Another thing: Before you watch, try to forget – for at least 30 minutes – your political affiliation. Try your best to only think of yourself as a human. I know that can be tough for some, but critical thinking should be a part of life. Too often, we let stupid stuff get in our way of truly examining a topic and truly listening.
(Click here if the video isn’t showing up on this page.)
This speech made me realize that I was wrong. I’ve often thought and said something like, “If you don’t think gay people should be treated equally, move on.” But – as pointed out in this speech – that mindset gets us nowhere. People don’t evolve by avoiding an issue. People evolve by facing an issue head on – not with a bullying creed like “my way or the highway,” but through level-headed discourse.
Too often, we don’t actually intellectually and independently discuss issues in our society. We’re afraid to leave our “box.” We’re afraid to walk even a step in someone else’s shoes. Instead, we spout off talking points provided by our parents or political party or religion. Too often, we’re afraid to stray from the line we’ve chosen to stand on. Too often, we’re worried that – if we truly examine an issue – we may see it’s not all that complex, after all. And – perhaps even worse than that – we will realize we were wrong.
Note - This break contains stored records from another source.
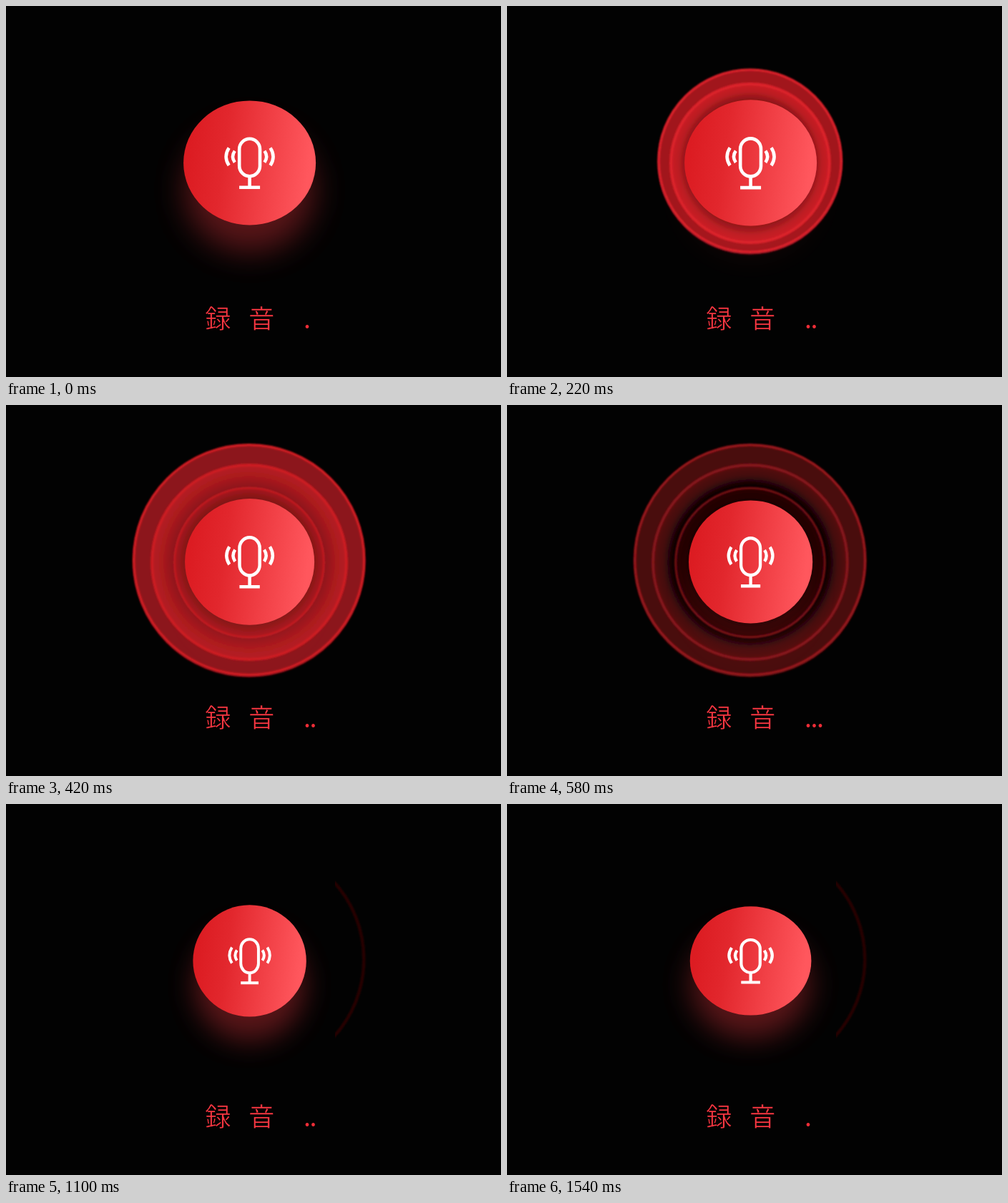
An HTML page for the animation above (1.56 s loop, 692 by 519 pixels).

```html
<!DOCTYPE html>
<html lang="ja">
<head>
<meta charset="utf-8">
<title>録音</title>
<style>
html, body { margin: 0; width: 100%; height: 100%; overflow: hidden; background: #020202; }
svg { display: block; width: 692px; height: 519px; }
text { font-family: "Noto Sans CJK JP", "Noto Sans CJK", sans-serif; fill: #fb3742; }
#label { font-size: 36.5px; font-weight: 300; stroke: #020202; stroke-width: .6px; }
#dots { font-size: 36px; fill: #ee2d37; }
</style>
</head>
<body>
<svg viewBox="0 0 692 519">
  <defs>
    <linearGradient id="red" x1="0" y1=".42" x2="1" y2=".54">
      <stop offset="0.04" stop-color="#dc1c22"/>
      <stop offset="0.3" stop-color="#e2272d"/>
      <stop offset="0.95" stop-color="#ff575d"/>
    </linearGradient>
    <radialGradient id="midFill" gradientUnits="userSpaceOnUse" cx="340" cy="220" r="136">
      <stop/><stop/><stop offset="1"/>
    </radialGradient>
    <radialGradient id="inFill" gradientUnits="userSpaceOnUse" cx="340" cy="220" r="105">
      <stop offset=".84"/><stop offset="1"/>
    </radialGradient>
    <filter id="blur" x="-50%" y="-50%" width="200%" height="200%"><feGaussianBlur stdDeviation="22"/></filter>
    <filter id="soft" x="-10%" y="-10%" width="120%" height="120%"><feGaussianBlur stdDeviation="0.8"/></filter>
    <clipPath id="side"><rect x="460" y="0" width="232" height="519"/></clipPath>
  </defs>
  <rect width="692" height="519" fill="#020202"/>
  <g id="rings">
    <circle id="edge" cx="339.7" cy="218.5" filter="url(#soft)"/>
    <circle id="outer" cx="339.7" cy="216.7" stroke-width="3.4" filter="url(#soft)"/>
    <circle id="mid" cx="340" cy="220" fill="url(#midFill)" stroke-width="3.8" filter="url(#soft)"/>
    <circle id="inner" cx="340" cy="220.5" fill="url(#inFill)" stroke-width="2.4" filter="url(#soft)"/>
  </g>
  <g id="trace" clip-path="url(#side)">
    <circle cx="339.7" cy="217.2" r="160.6" fill="none" stroke="#260406" stroke-width="4.4" filter="url(#soft)"/>
  </g>
  <g id="button">
    <ellipse id="glow" cy="38" rx="90" ry="86" fill="#f0383f" filter="url(#blur)"/>
    <ellipse rx="92.5" ry="87" fill="url(#red)"/>
    <g fill="none" stroke="#fff" stroke-width="4.6">
      <rect x="-14.4" y="-33.6" width="28.8" height="52.4" rx="14.4"/>
      <path d="M0 19V34.5M-14.5 34.3H14.5"/>
      <path id="waves" d="M-20.8 -16.6Q-26.4 -8.6 -20.8 -0.6M-28.9 -20.9Q-37 -8.6 -28.9 3.7"/>
      <use href="#waves" transform="scale(-1 1)"/>
    </g>
  </g>
  <text id="label" y="451.3"><tspan x="278">録</tspan><tspan x="339">音</tspan></text>
  <text id="dots" y="450.6" text-anchor="middle"></text>
</svg>
<script>
const LOOP = 1560, STEP = 20, HOLD = 40, RING_END = 740;
const $ = id => document.getElementById(id);
const set = (el, attrs) => { for (const k in attrs) el.setAttribute(k, attrs[k]); };

const poseTimes = [0, 220, 420, 580, 760, 1100, 1540];
const halfWidth = [92.5, 92.5, 90.5, 86.6, 83.5, 79.2, 84.8];
const halfHeight = [87, 88.1, 88.4, 86, 82.2, 78.2, 76.2];

const ringTimes = [0, 220, 420, 580, RING_END];
const radii = {
  outer: [80, 127.6, 161, 161, 161],
  mid: [79, 111, 136, 136, 136],
  inner: [70, 85, 104.5, 104.5, 104.5]
};
const glowLevel = [1, .25, .25, .3, 1];
const tones = {
  edge: ["#8a1418", "#74101a", "#6a0e13", "#3c080b", "#020202"],
  outer: ["#b81c22", "#a1191e", "#8c141a", "#4a0b0e", "#020202"],
  outerLine: ["#e0222b", "#d9202a", "#d01c23", "#96151b", "#260406"],
  midFar: ["#d82229", "#cb2026", "#b51c21", "#580d11", "#020202"],
  midNear: ["#9c181c", "#8e1519", "#8f151a", "#080102", "#020202"],
  midLine: ["#e8242c", "#dc2229", "#cc1b21", "#86131a", "#020202"],
  inFar: ["#b81c22", "#b01b20", "#a8181d", "#2a0507", "#020202"],
  inNear: ["#9a171c", "#8c1519", "#7c1216", "#1e0304", "#020202"],
  inLine: ["#d82028", "#d01e26", "#c41a20", "#7a1015", "#020202"]
};

function segment(times, t) {
  let i = 0;
  while (i < times.length - 2 && t >= times[i + 1]) i++;
  return [i, Math.min(1, (t - times[i]) / (times[i + 1] - times[i]))];
}

function linear(times, vals, t) {
  const [i, u] = segment(times, t);
  return vals[i] + (vals[i + 1] - vals[i]) * u;
}

// Hermite curve with finite-difference tangents
function smooth(times, vals, t) {
  const [i, u] = segment(times, t), last = vals.length - 1;
  const slope = k => {
    const a = Math.max(0, k - 1), b = Math.min(last, k + 1);
    return (vals[b] - vals[a]) / (times[b] - times[a]);
  };
  const d = times[i + 1] - times[i], v = 1 - u;
  return vals[i] * (1 + 2 * u) * v * v + vals[i + 1] * u * u * (3 - 2 * u)
    + d * u * v * (slope(i) * v - slope(i + 1) * u);
}

const rgb = hex => [1, 3, 5].map(k => parseInt(hex.slice(k, k + 2), 16));
const css = c => `rgb(${c.map(Math.round)})`;
const mix = (a, b, u) => a.map((v, k) => v + (b[k] - v) * u);

function tone(name, t) {
  const [i, u] = segment(ringTimes, t);
  return mix(rgb(tones[name][i]), rgb(tones[name][i + 1]), u);
}

function drawRings(t) {
  const r = {};
  for (const k in radii) r[k] = linear(ringTimes, radii[k], t);
  const col = name => css(tone(name, t));
  set($("edge"), { r: r.outer + 1.6, fill: col("edge") });
  set($("outer"), { r: r.outer, fill: col("outer"), stroke: col("outerLine") });
  set($("mid"), { r: r.mid, stroke: col("midLine") });
  set($("inner"), { r: r.inner, stroke: col("inLine") });

  // The shade starts at the inner ring, or at the button while that ring is hidden
  const near = tone("midNear", t), far = tone("midFar", t);
  const start = Math.min(.98, Math.max(90, r.inner + 2) / r.mid);
  const [a, b, c] = $("midFill").children;
  set($("midFill"), { r: r.mid });
  set(a, { offset: start, "stop-color": css(near) });
  set(b, { offset: start + (1 - start) * .5, "stop-color": css(mix(near, far, .72)) });
  set(c, { "stop-color": css(far) });

  const [d, e] = $("inFill").children;
  set($("inFill"), { r: r.inner });
  set(d, { "stop-color": col("inNear") });
  set(e, { "stop-color": col("inFar") });
}

function dotCount(t) {
  const n = Math.floor(t / 212);
  return Math.max(1, 4 - Math.abs(3 - n));
}

function draw(t) {
  const ringsOn = t < RING_END;
  $("rings").style.display = ringsOn ? "" : "none";
  $("trace").style.display = ringsOn ? "none" : "";
  if (ringsOn) drawRings(t);

  const sx = smooth(poseTimes, halfWidth, t) / 92.5;
  const sy = smooth(poseTimes, halfHeight, t) / 87;
  set($("button"), { transform: `translate(340.6 219.4) scale(${sx} ${sy})` });
  set($("glow"), { opacity: .37 * linear(ringTimes, glowLevel, t) });

  let dots = "";
  for (let i = 0; i < dotCount(t); i++) dots += `<tspan x="${421 + i * 8.5}">.</tspan>`;
  if ($("dots").innerHTML !== dots) $("dots").innerHTML = dots;
}

const begin = performance.now();
function tick() {
  const t = (performance.now() - begin) % LOOP;
  draw(t < HOLD ? 0 : Math.floor(t / STEP) * STEP);
  requestAnimationFrame(tick);
}
tick();
</script>
</body>
</html>
```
Growing up, I was taught a very specific set of principles. I was essentially told “this is the way it is and anyone who believes otherwise – even just a little bit – is wrong.” I was told I would be faced with people who believed other things. I was told these people were meant to tempt me, to test me and – ultimately – to turn me. I was told these people were immoral. I was told these people were wrong.
But – as I got older – I found a group of critical thinkers, willing to consider issues outside the confines of their culture. I found people willing to help others who were different from them. I found people willing to learn from each other. I found diversity. And I found beauty in it.
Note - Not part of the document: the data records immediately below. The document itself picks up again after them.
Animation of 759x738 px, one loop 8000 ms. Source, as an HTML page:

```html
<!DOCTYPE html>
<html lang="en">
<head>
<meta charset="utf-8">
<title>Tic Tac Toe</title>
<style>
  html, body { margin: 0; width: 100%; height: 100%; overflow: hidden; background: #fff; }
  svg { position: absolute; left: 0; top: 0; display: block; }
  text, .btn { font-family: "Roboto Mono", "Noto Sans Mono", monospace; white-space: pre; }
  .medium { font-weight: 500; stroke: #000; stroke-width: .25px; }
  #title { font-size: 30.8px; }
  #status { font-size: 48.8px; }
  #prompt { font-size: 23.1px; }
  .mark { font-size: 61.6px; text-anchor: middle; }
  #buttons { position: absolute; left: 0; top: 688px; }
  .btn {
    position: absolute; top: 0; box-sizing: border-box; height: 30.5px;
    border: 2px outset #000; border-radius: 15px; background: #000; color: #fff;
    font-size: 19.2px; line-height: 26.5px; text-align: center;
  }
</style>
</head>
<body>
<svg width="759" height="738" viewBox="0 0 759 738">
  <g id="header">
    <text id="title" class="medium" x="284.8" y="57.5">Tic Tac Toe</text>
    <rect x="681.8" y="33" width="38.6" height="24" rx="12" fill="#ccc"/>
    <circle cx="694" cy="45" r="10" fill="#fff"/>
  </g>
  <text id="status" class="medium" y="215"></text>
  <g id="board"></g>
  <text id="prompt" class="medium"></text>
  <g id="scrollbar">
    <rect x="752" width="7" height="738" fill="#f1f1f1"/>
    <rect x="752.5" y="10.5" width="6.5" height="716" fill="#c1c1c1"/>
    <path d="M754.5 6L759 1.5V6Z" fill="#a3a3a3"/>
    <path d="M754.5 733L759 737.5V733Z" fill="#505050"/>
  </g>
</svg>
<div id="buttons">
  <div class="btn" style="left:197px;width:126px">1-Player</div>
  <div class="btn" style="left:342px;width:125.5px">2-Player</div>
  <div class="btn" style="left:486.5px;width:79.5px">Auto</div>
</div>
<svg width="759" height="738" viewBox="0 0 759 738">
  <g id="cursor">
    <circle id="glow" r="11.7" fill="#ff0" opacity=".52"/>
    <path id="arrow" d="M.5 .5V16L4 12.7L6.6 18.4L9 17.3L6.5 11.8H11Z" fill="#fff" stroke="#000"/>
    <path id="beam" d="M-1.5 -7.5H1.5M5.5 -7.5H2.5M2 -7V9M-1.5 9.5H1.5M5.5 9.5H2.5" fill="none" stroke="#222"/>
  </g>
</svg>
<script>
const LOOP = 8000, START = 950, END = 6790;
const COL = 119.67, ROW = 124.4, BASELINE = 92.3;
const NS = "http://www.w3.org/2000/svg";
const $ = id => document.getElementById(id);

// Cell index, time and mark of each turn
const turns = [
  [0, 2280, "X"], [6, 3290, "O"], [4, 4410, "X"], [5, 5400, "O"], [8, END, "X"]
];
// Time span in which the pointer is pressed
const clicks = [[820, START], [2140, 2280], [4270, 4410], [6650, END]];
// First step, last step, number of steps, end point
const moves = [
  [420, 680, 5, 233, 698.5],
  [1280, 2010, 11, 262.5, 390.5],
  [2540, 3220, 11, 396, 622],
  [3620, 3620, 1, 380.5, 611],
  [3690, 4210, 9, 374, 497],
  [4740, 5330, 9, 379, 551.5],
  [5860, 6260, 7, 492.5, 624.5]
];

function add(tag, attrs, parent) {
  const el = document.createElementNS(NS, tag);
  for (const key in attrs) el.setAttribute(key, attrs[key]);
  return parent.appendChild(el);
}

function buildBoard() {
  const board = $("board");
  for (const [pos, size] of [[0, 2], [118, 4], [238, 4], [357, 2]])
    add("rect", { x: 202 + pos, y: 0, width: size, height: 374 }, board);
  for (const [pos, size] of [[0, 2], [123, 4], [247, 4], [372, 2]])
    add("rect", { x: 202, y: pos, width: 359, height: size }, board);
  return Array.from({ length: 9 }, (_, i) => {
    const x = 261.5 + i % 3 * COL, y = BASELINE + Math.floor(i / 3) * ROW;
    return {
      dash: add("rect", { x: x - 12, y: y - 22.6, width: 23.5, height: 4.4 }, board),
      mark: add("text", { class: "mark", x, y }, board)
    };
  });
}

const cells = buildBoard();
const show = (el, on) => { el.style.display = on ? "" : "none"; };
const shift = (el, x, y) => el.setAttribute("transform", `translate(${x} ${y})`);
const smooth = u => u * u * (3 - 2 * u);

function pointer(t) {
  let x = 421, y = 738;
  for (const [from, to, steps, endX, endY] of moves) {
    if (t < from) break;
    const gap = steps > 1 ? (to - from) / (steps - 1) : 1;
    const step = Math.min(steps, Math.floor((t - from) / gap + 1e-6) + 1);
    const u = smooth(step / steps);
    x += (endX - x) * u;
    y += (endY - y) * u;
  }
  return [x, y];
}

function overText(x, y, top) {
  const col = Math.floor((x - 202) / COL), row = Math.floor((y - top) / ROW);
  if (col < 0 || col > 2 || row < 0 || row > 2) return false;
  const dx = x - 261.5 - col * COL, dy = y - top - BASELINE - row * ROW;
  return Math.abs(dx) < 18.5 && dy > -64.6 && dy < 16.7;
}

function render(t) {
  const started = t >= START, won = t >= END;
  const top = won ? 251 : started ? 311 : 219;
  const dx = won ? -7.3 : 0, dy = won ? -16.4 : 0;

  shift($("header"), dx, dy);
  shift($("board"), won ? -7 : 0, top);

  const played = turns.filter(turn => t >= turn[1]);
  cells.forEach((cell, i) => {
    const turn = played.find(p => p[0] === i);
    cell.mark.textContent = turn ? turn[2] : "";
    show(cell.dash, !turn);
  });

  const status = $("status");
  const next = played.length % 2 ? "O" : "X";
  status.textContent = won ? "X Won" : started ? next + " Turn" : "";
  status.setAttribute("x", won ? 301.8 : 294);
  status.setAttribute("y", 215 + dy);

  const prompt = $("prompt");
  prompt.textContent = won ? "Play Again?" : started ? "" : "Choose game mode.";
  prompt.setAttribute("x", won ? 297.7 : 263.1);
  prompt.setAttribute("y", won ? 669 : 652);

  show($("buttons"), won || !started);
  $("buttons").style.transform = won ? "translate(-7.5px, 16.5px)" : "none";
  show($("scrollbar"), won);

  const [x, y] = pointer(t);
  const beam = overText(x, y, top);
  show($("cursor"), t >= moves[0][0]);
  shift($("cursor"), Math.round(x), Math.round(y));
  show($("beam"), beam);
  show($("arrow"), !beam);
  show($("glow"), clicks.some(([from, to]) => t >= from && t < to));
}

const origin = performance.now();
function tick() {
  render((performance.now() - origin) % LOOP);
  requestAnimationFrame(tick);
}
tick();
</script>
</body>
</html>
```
I also realized the same people telling me all of those negative things were changing the rules based on what suited them. And although they told me to trust my instinct when it encouraged their beliefs, they told me to ignore it when it didn’t.
Now, more and more people seem to realize that this world is bigger than their antiquated interpretation of how life should be lived. And, interestingly, even more people have realized that those very same principles that once guided them were bogged down by years of bureaucracy and bigotry and fear. They’ve realized those principles actually encourage acceptance and love.
Over and over again, I hear people framing my generation negatively. They say we think we’re entitled. They say we’re not willing to work. They say we’re too busy playing in the online world to successfully navigate the real world. I’ve echoed these sentiments before and perhaps it’s true…for some of us. But does each generation not struggle with finding its identity? Does each generation not have diversity? Does each generation not have those who – for whatever reasons – do not succeed?
I know what many people in my generation do have: Honesty. Compassion. Acceptance.
So I was wrong. I won’t get anywhere with my family or friends by being silent or avoiding the issue. And – as pointed out in this speech – we won’t get anywhere in this country or this world by simply creating laws and avoiding awkward conversations.
We move minds forward by talking. By listening. By understanding.
We move minds forward by removing our partisan blinders and reexamining our personal beliefs.
We move minds forward by being fearless.